Besides the six Lok Sabha seats in Mumbai, on April 29, a fierce electoral contest will be witnessed in 11 other constituencies in Nandurbar, Dhule, Nasik, Palghar, Thane, Pune and Ahmednagar districts, the last leg of the 2019 LS elections in the state. Then will begin the anxious wait for May 23, the day counting. All eyes will be focused on the outcome in Mumbai, as it has turned out to be a decisive factor in the formation of the government in New Delhi, going by some previous elections.
Time and again, it has been seen that the side which sweeps all six LS constituencies in a single election in Mumbai forms the government in Delhi. This was the case in 1977 and a repeat ensued in 2009 and 2014. In 2014, the BJP-Shiv Sena alliance won all six seats in the metropolis and Narendra Modi formed the government. In 2009, the Congress-NCP combine won all six seats and Manmohan Singh returned as Prime Minister. Given this electoral record, it is obvious both sides will try their best to establish their supremacy in Mumbai this time, too.
A glance at the outcome of the three previous LS elections, 2004-209-2014, offers an interesting insight into the way Maharashtra voted. In 2004, the BJP won 12 seats, the Shiv Sena 13, the Congress 14 and the NCP, eight. The lone other candidate who was victorious was Ramdas Athavale, president of the RPI(A). In 2009, the picture was different. The BJP could win only nine seats, while the Sena captured 11.
The Congress won 17, while its partner won eight. There were three others – Sadashiv Mandlik, Raju Shetty and Baliram Jadhav. In 2014, the BJP’s 23 seat haul was backed by the Sena’s 18. The NCP won 4 and the Congress 2. The other went to Raju Shetti. In 2014, all six seats in Mumbai were swept by the BJP-Sena alliance.

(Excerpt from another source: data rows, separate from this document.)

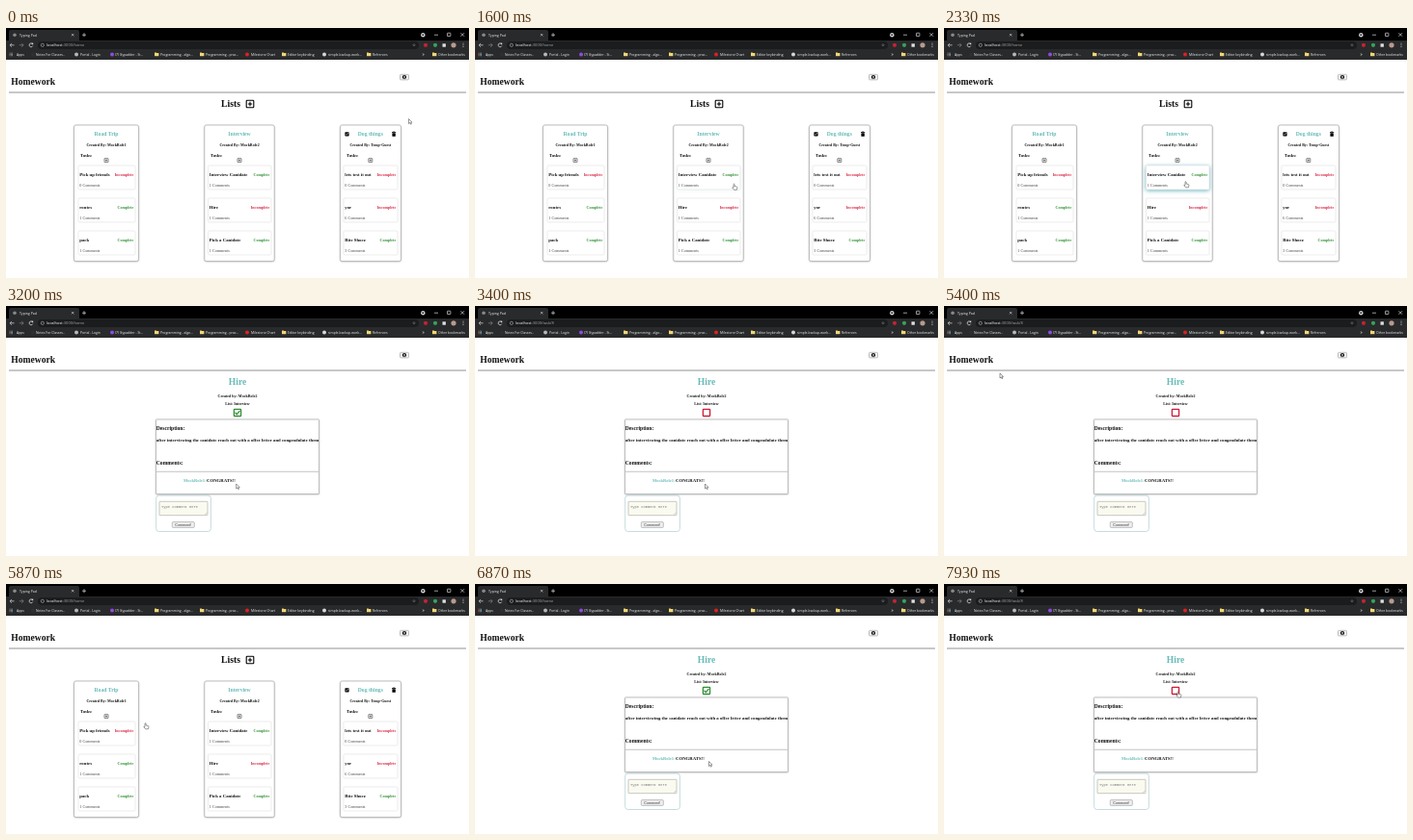
Write an HTML page with a canvas that moves like this. It is 480 px wide and 260 px high and loops after 8000 ms.

```html
<!DOCTYPE html>
<html lang="en">
<head>
<meta charset="utf-8">
<title>Homework lists</title>
<style>
html, body { margin: 0; width: 100%; height: 100%; overflow: hidden; background: #fff; }
canvas { display: block; width: 480px; height: 260px; }
</style>
</head>
<body>
<canvas id="stage" width="480" height="260"></canvas>
<script>
const ctx = document.getElementById('stage').getContext('2d');
const LOOP = 8000;
const SERIF = '"Liberation Serif", serif';
const SANS = '"Open Sans", sans-serif';
const TEAL = '#67bcb8', RED = '#dc2440', GREEN = '#2f9134';
const BAR = '#292a2c';

// Text is set at ten times its size and scaled down for even spacing.
function text(str, x, y, size, { color = '#111', font = SERIF, weight = 'bold', align = 'left' } = {}) {
  ctx.save();
  ctx.translate(x, y);
  ctx.scale(0.1, 0.1);
  ctx.font = `${weight} ${size * 10}px ${font}`;
  ctx.textAlign = align;
  ctx.fillStyle = color;
  ctx.fillText(str, 0, 0);
  ctx.restore();
}
const center = (str, x, y, size, color) => text(str, x, y, size, { color, align: 'center' });
const ui = (str, x, y, size = 3.4, color = '#f4f4f4') =>
  text(str, x, y, size, { color, font: SANS, weight: 'normal' });

function rect(x, y, w, h, color) {
  ctx.fillStyle = color;
  ctx.fillRect(x, y, w, h);
}

function box(x, y, w, h, r, { fill, stroke, width = 1, shadow, blur = 2 } = {}) {
  ctx.save();
  ctx.beginPath();
  ctx.roundRect(x, y, w, h, r);
  if (shadow) {
    ctx.shadowColor = shadow;
    ctx.shadowBlur = blur;
    ctx.shadowOffsetY = blur / 4;
  }
  if (fill) { ctx.fillStyle = fill; ctx.fill(); }
  ctx.shadowColor = 'transparent';
  if (stroke) { ctx.strokeStyle = stroke; ctx.lineWidth = width; ctx.stroke(); }
  ctx.restore();
}
const panel = (x, y, w, h, r) =>
  box(x, y, w, h, r, { fill: '#fff', stroke: '#b4b4b4', width: 0.8, shadow: 'rgba(0,0,0,.4)' });

function dot(x, y, r, color) {
  ctx.fillStyle = color;
  ctx.beginPath();
  ctx.arc(x, y, r, 0, Math.PI * 2);
  ctx.fill();
}

function line(points, color, width = 0.7) {
  ctx.strokeStyle = color;
  ctx.lineWidth = width;
  ctx.beginPath();
  points.forEach(([x, y]) => ctx.lineTo(x, y));
  ctx.stroke();
}

function plusBox(x, y, size, width, color) {
  const h = size / 2, p = size * 0.28;
  box(x - h, y - h, size, size, size * 0.1, { stroke: color, width });
  line([[x - p, y], [x + p, y]], color, width);
  line([[x, y - p], [x, y + p]], color, width);
}

function folder(x) {
  rect(x - 2, 25.5, 2, 1, '#e9c860');
  rect(x - 2, 26, 4.4, 3.2, '#f2d675');
}

const bookmarks = [
  ['dot', 28, '#303030', 'Notes For Classes..', 31],
  ['dot', 73, '#b8b8b8', 'Portal - Login', 77],
  ['dot', 110, '#8f4be0', '(7) lilypadder - St...', 113],
  ['folder', 156, '', 'Programming - algo...', 160],
  ['folder', 203, '', 'Programming - prac...', 207],
  ['dot', 250, '#e02020', 'Milestone Chart', 254],
  ['folder', 288, '', 'Editor keybinding', 292],
  ['dot', 330, '#d8d8d8', 'simple-backup-work...', 334],
  ['folder', 376, '', 'Refrences', 380],
  ['folder', 444, '', 'Other bookmarks', 448]
];

function drawBrowser(path) {
  const pale = '#dedede';
  rect(0, 0, 480, 13, '#000');
  rect(0, 13, 480, 20, BAR);
  box(3, 2, 73, 12, [2, 2, 0, 0], { fill: BAR });
  dot(9, 7.3, 1.8, '#8a8a8a');
  ui('Typing Pad', 14, 8.6, 3.5);
  line([[68, 6], [70.4, 8.4]], pale, 0.6);
  line([[70.4, 6], [68, 8.4]], pale, 0.6);
  line([[79, 7.2], [83, 7.2]], pale);
  line([[81, 5.2], [81, 9.2]], pale);
  dot(432.3, 7.2, 2.2, '#d4d4d4');
  dot(432.3, 7.2, 0.9, '#222');
  line([[444, 7.2], [448, 7.2]], pale);
  box(457.5, 5.2, 3.4, 3.4, 0.4, { stroke: pale, width: 0.7 });
  line([[471.5, 5.2], [475, 8.7]], pale);
  line([[475, 5.2], [471.5, 8.7]], pale);

  line([[8.5, 17.8], [4.2, 17.8]], pale);
  line([[6, 15.9], [4.1, 17.8], [6, 19.7]], pale);
  line([[13.8, 17.8], [18, 17.8]], '#888');
  line([[16.2, 15.9], [18.1, 17.8], [16.2, 19.7]], '#888');
  ctx.strokeStyle = pale;
  ctx.lineWidth = 0.8;
  ctx.beginPath();
  ctx.arc(26, 17.8, 1.9, 0.4, 5.5);
  ctx.stroke();
  rect(26.7, 15.6, 1.5, 1.5, pale);
  box(33, 14, 395, 8, 4, { fill: '#1b1c1e' });
  box(36.2, 16.2, 3.2, 3.2, 1.6, { stroke: '#bbb', width: 0.6 });
  ui('localhost', 42, 19.4, 4, '#fff');
  ctx.font = `40px ${SANS}`;
  ui(':3000/' + path, 42 + ctx.measureText('localhost').width / 10, 19.4, 4, '#a8a8a8');
  ui('☆', 421, 19.4, 4.5);
  dot(435, 17.8, 2.1, '#c52333');
  dot(445, 17.8, 2.1, '#35a45a');
  rect(452.5, 16.3, 3.4, 3.4, pale);
  dot(464, 17.8, 2.6, '#b99a8d');
  for (const y of [16, 17.8, 19.6]) dot(474, y, 0.5, pale);

  for (let i = 0; i < 9; i++)
    rect(3.5 + (i % 3) * 1.3, 25.7 + Math.floor(i / 3) * 1.3, 0.9, 0.9, ['#dc6a60', '#71b77d', '#7198d8'][i % 3]);
  ui('Apps', 11, 28.8);
  for (const [kind, x, color, label, labelX] of bookmarks) {
    if (kind === 'dot') dot(x, 27.4, 2, color);
    else folder(x);
    ui(label, labelX, 28.8);
  }
  ui('»', 431.5, 28.9, 4.5);
}

function drawHeader() {
  text('Homework', 5.3, 59.2, 9.6);
  box(408.5, 48.3, 9, 5.6, 1, { fill: '#f2f2f2', stroke: '#999', width: 0.6 });
  dot(413, 51.1, 2.1, '#000');
  dot(413, 50.4, 0.65, '#fff');
  rect(412, 51.5, 2, 0.8, '#fff');
  rect(3, 66.5, 474, 1, '#929292');
}

const lists = [
  { title: 'Road Trip', by: 'MockRole1', x: 70.5, w: 67, mid: 104, label: 77, left: 75, right: 134,
    tasks: [['Pick up friends', 0, 0], ['routes', 1, 1], ['pack', 1, 1]] },
  { title: 'Interview', by: 'MockRole2', x: 205.8, w: 72.4, mid: 242, label: 212, left: 209.5, right: 275,
    tasks: [['Interview Canidate', 1, 1], ['Hire', 0, 1], ['Pick a Canidate', 1, 1]] },
  { title: 'Dog things', by: 'Temp-Guest', x: 346.5, w: 63, mid: 377.8, label: 353, left: 350, right: 406,
    tasks: [['lets test it out', 0, 0], ['yor', 0, 6], ['Bite Shoez', 1, 3]] }
];
const rowTop = row => 143 + row * 34;

// Share of the last 100 ms that the pointer spent over a task.
function hoverLevel(t, list, row) {
  let inside = 0;
  for (let back = 0; back < 100; back += 10) {
    const [x, y] = pointerAt(Math.max(0, t - back));
    if (x > list.left && x < list.right && y > rowTop(row) && y < rowTop(row) + 25) inside++;
  }
  return inside / 10;
}

function drawTask(list, row, hover) {
  const [name, done, comments] = list.tasks[row];
  const y = rowTop(row), w = list.right - list.left;
  box(list.left, y, w, 25, 1.2, {
    fill: '#fff', stroke: '#e4e4e4', width: 0.7,
    shadow: hover && `rgba(40, 150, 165, ${hover * 0.8})`, blur: 4
  });
  text(name, list.left + 1.3, y + 11.2, 4.8);
  text(done ? 'Complete' : 'Incomplete', list.right - 1.7, y + 10.7, 4.1,
    { color: done ? GREEN : RED, align: 'right' });
  text(comments + ' Comments', list.left + 1.3, y + 21.9, 4.15, { color: '#444', weight: 'normal' });
}

function drawHome(t) {
  text('Lists', 223, 82, 9.7);
  plusBox(253, 79, 7.6, 1.1, '#000');
  for (const list of lists) {
    panel(list.x, 101, list.w, 141.5, 2);
    center(list.title, list.mid, 112, 5.7, TEAL);
    center('Created By: ' + list.by, list.mid, 122.5, 4);
    text('Tasks:', list.label, 133.8, 4.6);
    plusBox(list.mid, 137.6, 4, 0.55, '#222');
    list.tasks.forEach((_, row) => drawTask(list, row, hoverLevel(t, list, row)));
  }
  box(351.4, 108.2, 4.2, 4.2, 0.6, { fill: '#000' });
  line([[352.3, 110.5], [353.2, 111.3], [355, 109.1]], '#fff', 0.6);
  rect(400, 108, 4.2, 0.8, '#000');
  rect(401.4, 107.5, 1.4, 0.7, '#000');
  box(400.4, 109.2, 3.4, 3.6, 0.4, { fill: '#000' });
}

function drawTaskPage(done) {
  center('Hire', 240, 81.8, 9.6, TEAL);
  center('Created by: MockRole2', 240, 95.4, 4);
  center('List: Interview', 240, 103.3, 4);
  const mark = done ? GREEN : '#cf1b36';
  box(236.4, 107.3, 7.2, 7.2, 0.5, { fill: '#fff', stroke: mark, width: 1.3 });
  if (done) line([[237.6, 110.8], [239.3, 112.6], [242.5, 108.9]], mark, 1.3);

  box(155.6, 197, 56.8, 37.5, 3, { fill: '#fff', stroke: '#b9d4d7', width: 0.8 });
  panel(155.5, 118, 169, 77.5, 0.6);
  text('Description:', 155.8, 128.8, 5.6);
  text('after interviewing the canidate reach out with a offer letter and congradulate them', 155.8, 141.2, 4.79);
  text('Comments:', 155.8, 164.7, 5.6);
  rect(156, 171.8, 168, 0.8, '#b4b4b4');
  text('MockRole1:', 184, 182.8, 4.5, { color: TEAL });
  text('CONGRATS!!', 208, 182.8, 4.75);

  box(159, 203.3, 50, 14.4, 0.5, { fill: '#fafaf0', stroke: '#b2b2a8', width: 0.7 });
  text('Type Comment Here', 161, 209.8, 3.73, { color: '#777', font: '"Liberation Mono", monospace', weight: 'normal' });
  line([[206.3, 217], [208.4, 214.9]], '#888', 0.4);
  box(172.3, 224.6, 23, 5.8, 0.8, { fill: '#efefef', stroke: '#999', width: 0.6 });
  text('Comment!', 183.8, 228.8, 3.7, { font: '"Liberation Sans", sans-serif', weight: 'normal', align: 'center', color: '#333' });
}

// time, x, y of the pointer tip
const track = [
  [0, 417.5, 94.5], [1399, 417.5, 94.5], [1400, 277, 149], [1590, 277, 149],
  [1600, 268, 162], [1730, 246, 209.5], [1925, 246, 209.5], [2130, 249, 178],
  [2330, 250, 159.5], [2470, 250, 164], [2670, 243, 208], [2795, 243, 208],
  [2930, 239, 185], [3400, 238.5, 185], [4000, 242, 111], [4070, 242, 111],
  [4270, 244.5, 113.3], [4540, 244.5, 113.3], [4600, 246.8, 117.3], [4800, 254, 165],
  [4940, 242, 203], [5400, 58, 70], [5600, 5, 17], [5700, 5, 17],
  [5870, 144, 144.5], [6130, 236, 219], [6265, 236, 219], [6530, 242.5, 184.5],
  [6870, 242.5, 184.5], [7670, 242, 111.7], [LOOP, 242, 111.7]
];

function pointerAt(t) {
  const i = track.findIndex(key => key[0] > t);
  const [t0, x0, y0] = track[i - 1], [t1, x1, y1] = track[i];
  const k = (t - t0) / (t1 - t0);
  return [x0 + (x1 - x0) * k, y0 + (y1 - y0) * k];
}

const arrowPath = new Path2D('M0 0V5L1.2 3.9L2 5.7L2.8 5.3L2.1 3.6H3.5Z');
const handPath = new Path2D('M0 .6Q.6 -.4 1.1 .6V2.5L3.5 3.1Q4.1 3.4 3.9 4.4L3.4 6.3H.6L-1.2 4.2Q-.9 3.2 0 4.1Z');

function drawPointer(t, onHome) {
  const [x, y] = pointerAt(t);
  const overBox = !onHome && x > 235 && x < 245 && y < 115 && y > 106;
  const hand = overBox || onHome && t > 1590 && !(t > 5600 && t < 5750);
  const path = hand ? handPath : arrowPath;
  ctx.save();
  ctx.translate(x, y);
  ctx.fillStyle = '#fff';
  ctx.strokeStyle = '#444';
  ctx.lineWidth = 0.55;
  ctx.fill(path);
  ctx.stroke(path);
  ctx.restore();
}

function render(now) {
  const t = now % LOOP;
  const onHome = t < 3200 || t >= 5670 && t < 6865;
  const loading = t >= 3200 && t < 3267 || t >= 6865 && t < 6935;
  rect(0, 0, 480, 260, '#fff');
  drawBrowser(onHome || loading ? 'home' : 'task/8');
  drawHeader();
  if (onHome) drawHome(t);
  else drawTaskPage(loading);
  drawPointer(t, onHome);
}

let start;
function tick(now) {
  start ??= now;
  render(Math.max(0, now - start));
  requestAnimationFrame(tick);
}
render(0);
requestAnimationFrame(tick);
</script>
</body>
</html>
```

The assembly elections of October 2014 offered an intriguing outcome. The BJP emerged as the single largest party, with 122 seats in the 288-member House. The Sena won 63. They had fought against each other. Thus, the saffron parties won 185 seats, leaving about a hundred for the opposition.
According to mathematical calculations, the saffron alliance was ahead in 31 parliamentary constituencies, given the fact that each LS seat comprises six assembly segments. Although this calculation is not indicative of any forecast for 2019, the BJP’s unbridled march in the local body elections, especially in rural areas, has given a new confidence to its rank and file this time.
As expected, Prime Minister Narendra Modi has avoided holding an election rally in Baramati, the family fiefdom of NCP founder Sharad Pawar. It was said openly in 2014 that Pawar’s daughter Supriya Sule managed to win that election solely because of this factor.
But her earlier victory margin was dented. The clips of Modi heaping praise on Pawar some years ago at a Baramati function have gone viral this time. However, BJP chief Amit Shah addressed an election meeting in Baramati, trying to counter the propaganda that the BJP still has a soft spot for Pawar in its strategy. It is repeatedly pointed out that Pawar had declared unsolicited and unilateral support for the BJP, even as results for the 2014 assembly polls were coming in.
A new factor in the elections this time is the entry of the Maharashtra Navnirman Sena chief Raj Thackeray, who has been lashing at the BJP in general, and Modi, in particular. There are many theories about this change in Raj Thackeray’s stance, as he nothing but praise for Modi until a couple of years ago.
While Raj has mostly kept away from attacking the Shiv Sena, he has tried to paint Modi as untrustworthy. To buttress his criticism, Raj has been playing video clips to embarrass the BJP. On its part, the BJP has deployed his long-time friend, the state education minister Vinod Tawde, to reply to the MNS chief’s barbs.
The most striking feature of the election, therefore, is that the Congress is more or less sidelined, since the opposition’s ace speaker is Sharad Pawar and his ammunition is fuelled by Raj Thackeray. Interestingly, just a couple of months ago, the Sena was the most strident critic of Modi and the BJP. Considering the overall situation, the opposition space is largely occupied by the two Thackerays, leaving little scope for the two Congress parties.
These developments will certainly have considerable impact on the outcome in Mumbai and to some extent, in Maharashtra. Chief Minister Devendra Fadnavis has turned out to be the most in demand from the BJP camp, with union ministers Nitin Gadkari and Suresh Prabhu actively campaigning in various parts of the state. As far as Mumbai is considered, the BJP-Sena alliance is seen more coordinated than the Congress-NCP combine.
However, political observers are wary of making any predictions, since they have learnt their lessons in 2004, when their almost unanimous prophesy of the BJP’s return to power in Delhi proved to be totally incorrect. The outcome in Mumbai is replete with suspense and is awaited eagerly.
(Dilip Chaware is a senior journalist, The Times of India)